The patient 12/2008; 1(4):317-30. · 1.57 Impact Factor
[show abstract][hide abstract] ABSTRACT: Although materials informing parents about children's mental health (CMH) problems can improve outcomes, we know relatively little about the design factors that might influence their utilization of available resources. We used a discrete choice conjoint experiment to model the information preferences of parents seeking mental health services for 6 to 18 year olds. Parents completed 30 choice tasks presenting experimentally varied combinations of 20 four-level CMH information content, transfer process, and outcome attributes. Latent class analysis revealed three segments with different preferences. Parents in the Action segment (43%) chose materials providing step-by-step solutions to behavioral or emotional problems. They preferred weekly meetings with other parents and coaching calls from a therapist. The Information segment (41%) chose materials helping them understand rather than solve their child's problems. These parents were more sensitive to logistical factors such as receiving information in groups, the location where information was available, the modality in which the information was presented, and the time required to obtain and use the information. The Overwhelmed segment (16%) reported more oppositional and conduct problems, felt their children's difficulties exerted a greater adverse impact on family functioning, and reported higher personal depression scores than those in the Action or Information segments. Nonetheless, they did not choose information about, or solutions to, the problems their children presented. Simulations predicted that maximizing utilization and realizing the potential benefits of CMH information would require knowledge transfer strategies consistent with each segment's preferences.
[show abstract][hide abstract] ABSTRACT: To use methods from the field of marketing research to involve students in the redesign of McMaster University's small group, problem-based undergraduate medical education program.
We used themes from a focus group conducted in an electronic decision support lab to compose 14 four-level educational attributes. Undergraduate medical students completed a discrete choice experiment composed of 15 web-administered, partial-profile, conjoint-choice tasks.

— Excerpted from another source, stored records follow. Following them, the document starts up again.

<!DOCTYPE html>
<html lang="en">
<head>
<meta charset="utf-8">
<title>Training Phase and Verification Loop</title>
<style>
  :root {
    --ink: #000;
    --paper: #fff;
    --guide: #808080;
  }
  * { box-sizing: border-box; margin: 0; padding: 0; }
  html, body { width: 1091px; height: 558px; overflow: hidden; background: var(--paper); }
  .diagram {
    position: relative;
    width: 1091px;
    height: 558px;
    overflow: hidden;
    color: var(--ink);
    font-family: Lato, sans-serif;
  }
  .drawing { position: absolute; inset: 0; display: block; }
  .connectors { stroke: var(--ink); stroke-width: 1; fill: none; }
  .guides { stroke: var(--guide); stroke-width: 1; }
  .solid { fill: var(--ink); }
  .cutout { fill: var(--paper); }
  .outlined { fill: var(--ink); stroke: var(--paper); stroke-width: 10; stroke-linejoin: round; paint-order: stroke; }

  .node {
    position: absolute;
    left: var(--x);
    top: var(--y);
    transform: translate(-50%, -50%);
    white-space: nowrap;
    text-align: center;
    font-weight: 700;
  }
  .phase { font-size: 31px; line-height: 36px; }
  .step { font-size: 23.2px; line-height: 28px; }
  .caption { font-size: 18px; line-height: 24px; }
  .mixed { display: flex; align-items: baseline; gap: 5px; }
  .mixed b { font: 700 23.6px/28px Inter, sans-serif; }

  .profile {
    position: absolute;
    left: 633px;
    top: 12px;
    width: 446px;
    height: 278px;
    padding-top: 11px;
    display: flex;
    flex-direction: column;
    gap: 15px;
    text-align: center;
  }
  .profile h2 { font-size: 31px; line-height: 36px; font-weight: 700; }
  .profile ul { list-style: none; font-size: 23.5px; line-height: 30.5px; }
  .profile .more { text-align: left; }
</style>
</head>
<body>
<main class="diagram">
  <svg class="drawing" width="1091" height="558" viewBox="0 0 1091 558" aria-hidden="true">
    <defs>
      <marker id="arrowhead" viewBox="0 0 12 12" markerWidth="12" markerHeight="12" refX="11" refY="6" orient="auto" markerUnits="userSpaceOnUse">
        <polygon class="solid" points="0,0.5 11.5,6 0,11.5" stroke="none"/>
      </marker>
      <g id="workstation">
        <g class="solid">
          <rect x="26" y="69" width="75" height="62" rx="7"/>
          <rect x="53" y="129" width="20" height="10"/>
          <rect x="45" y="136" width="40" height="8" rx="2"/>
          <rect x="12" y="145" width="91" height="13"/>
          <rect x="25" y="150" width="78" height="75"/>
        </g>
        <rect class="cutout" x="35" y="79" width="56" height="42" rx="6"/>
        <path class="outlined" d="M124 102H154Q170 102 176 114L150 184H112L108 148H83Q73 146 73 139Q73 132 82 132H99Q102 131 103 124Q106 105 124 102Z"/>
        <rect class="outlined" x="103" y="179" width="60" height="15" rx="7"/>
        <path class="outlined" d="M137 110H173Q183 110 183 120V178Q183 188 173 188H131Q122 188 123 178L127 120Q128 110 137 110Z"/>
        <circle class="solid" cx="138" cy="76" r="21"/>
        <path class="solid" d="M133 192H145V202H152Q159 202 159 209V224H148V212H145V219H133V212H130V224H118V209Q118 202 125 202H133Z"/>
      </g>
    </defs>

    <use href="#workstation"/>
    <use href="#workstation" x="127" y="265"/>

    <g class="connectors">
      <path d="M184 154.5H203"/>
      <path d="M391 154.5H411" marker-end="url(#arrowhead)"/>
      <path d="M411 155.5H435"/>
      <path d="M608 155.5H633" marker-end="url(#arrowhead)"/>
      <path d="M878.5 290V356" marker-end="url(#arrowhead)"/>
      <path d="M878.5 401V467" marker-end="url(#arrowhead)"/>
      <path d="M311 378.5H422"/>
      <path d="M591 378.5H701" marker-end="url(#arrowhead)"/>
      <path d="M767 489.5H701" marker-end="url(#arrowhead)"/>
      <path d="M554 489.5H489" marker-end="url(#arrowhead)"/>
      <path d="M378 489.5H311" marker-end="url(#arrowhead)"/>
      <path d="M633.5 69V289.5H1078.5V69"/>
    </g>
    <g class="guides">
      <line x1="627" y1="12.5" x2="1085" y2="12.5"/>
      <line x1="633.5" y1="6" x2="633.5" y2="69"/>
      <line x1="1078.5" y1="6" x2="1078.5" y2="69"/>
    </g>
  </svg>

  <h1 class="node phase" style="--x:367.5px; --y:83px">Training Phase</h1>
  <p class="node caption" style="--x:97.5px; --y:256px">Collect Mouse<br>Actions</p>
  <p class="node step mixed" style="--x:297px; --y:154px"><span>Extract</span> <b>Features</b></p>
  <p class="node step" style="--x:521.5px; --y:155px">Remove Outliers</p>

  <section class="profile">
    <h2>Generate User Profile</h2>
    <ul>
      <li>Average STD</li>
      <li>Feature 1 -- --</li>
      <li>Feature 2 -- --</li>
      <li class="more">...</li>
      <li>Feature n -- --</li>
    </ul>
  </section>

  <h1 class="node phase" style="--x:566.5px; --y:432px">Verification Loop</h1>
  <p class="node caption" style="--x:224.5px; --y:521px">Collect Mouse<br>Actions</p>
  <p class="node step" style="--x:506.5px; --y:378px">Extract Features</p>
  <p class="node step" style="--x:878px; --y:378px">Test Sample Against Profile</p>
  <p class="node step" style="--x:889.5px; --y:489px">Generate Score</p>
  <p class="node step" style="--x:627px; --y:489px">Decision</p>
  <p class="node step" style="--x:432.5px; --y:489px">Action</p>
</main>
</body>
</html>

Latent class analysis revealed two segments with different preferences. Segment 1, (86% of students), preferred a problem-based approach with more small group tutorial sessions led by expert tutors who facilitated the tutorial process without teaching didactically. Segment 2, (14% of students), preferred more large group lectures, explicit learning objectives, expert tutors who taught didactically, and streaming options based on learning preferences. Although Segment 1 preferred smaller tutorial groups, simulations predicted these students would trade increases in tutorial group size for a conceptually integrated program that included tutorial problems based on core curriculum concepts, greater integration of the content of clinical skills training sessions and the tutorial curriculum, and a link between clerkship patient selection and the program's curriculum. A majority of both segments would accept a more conceptually integrated program if the savings associated with increases in tutorial group size was reinvested in web-enhanced tutorial processes and computer-simulated health care problems.
Most students preferred a small group, web-supported, problem-based learning approach led by content experts who facilitated group process. Students favored a program in which tutorial group problems, clinical skills training sessions and the patients selected for clerkship activities were more closely linked to core curriculum concepts.
Advances in Health Sciences Education 09/2006; 11(3):245-66. · 2.06 Impact Factor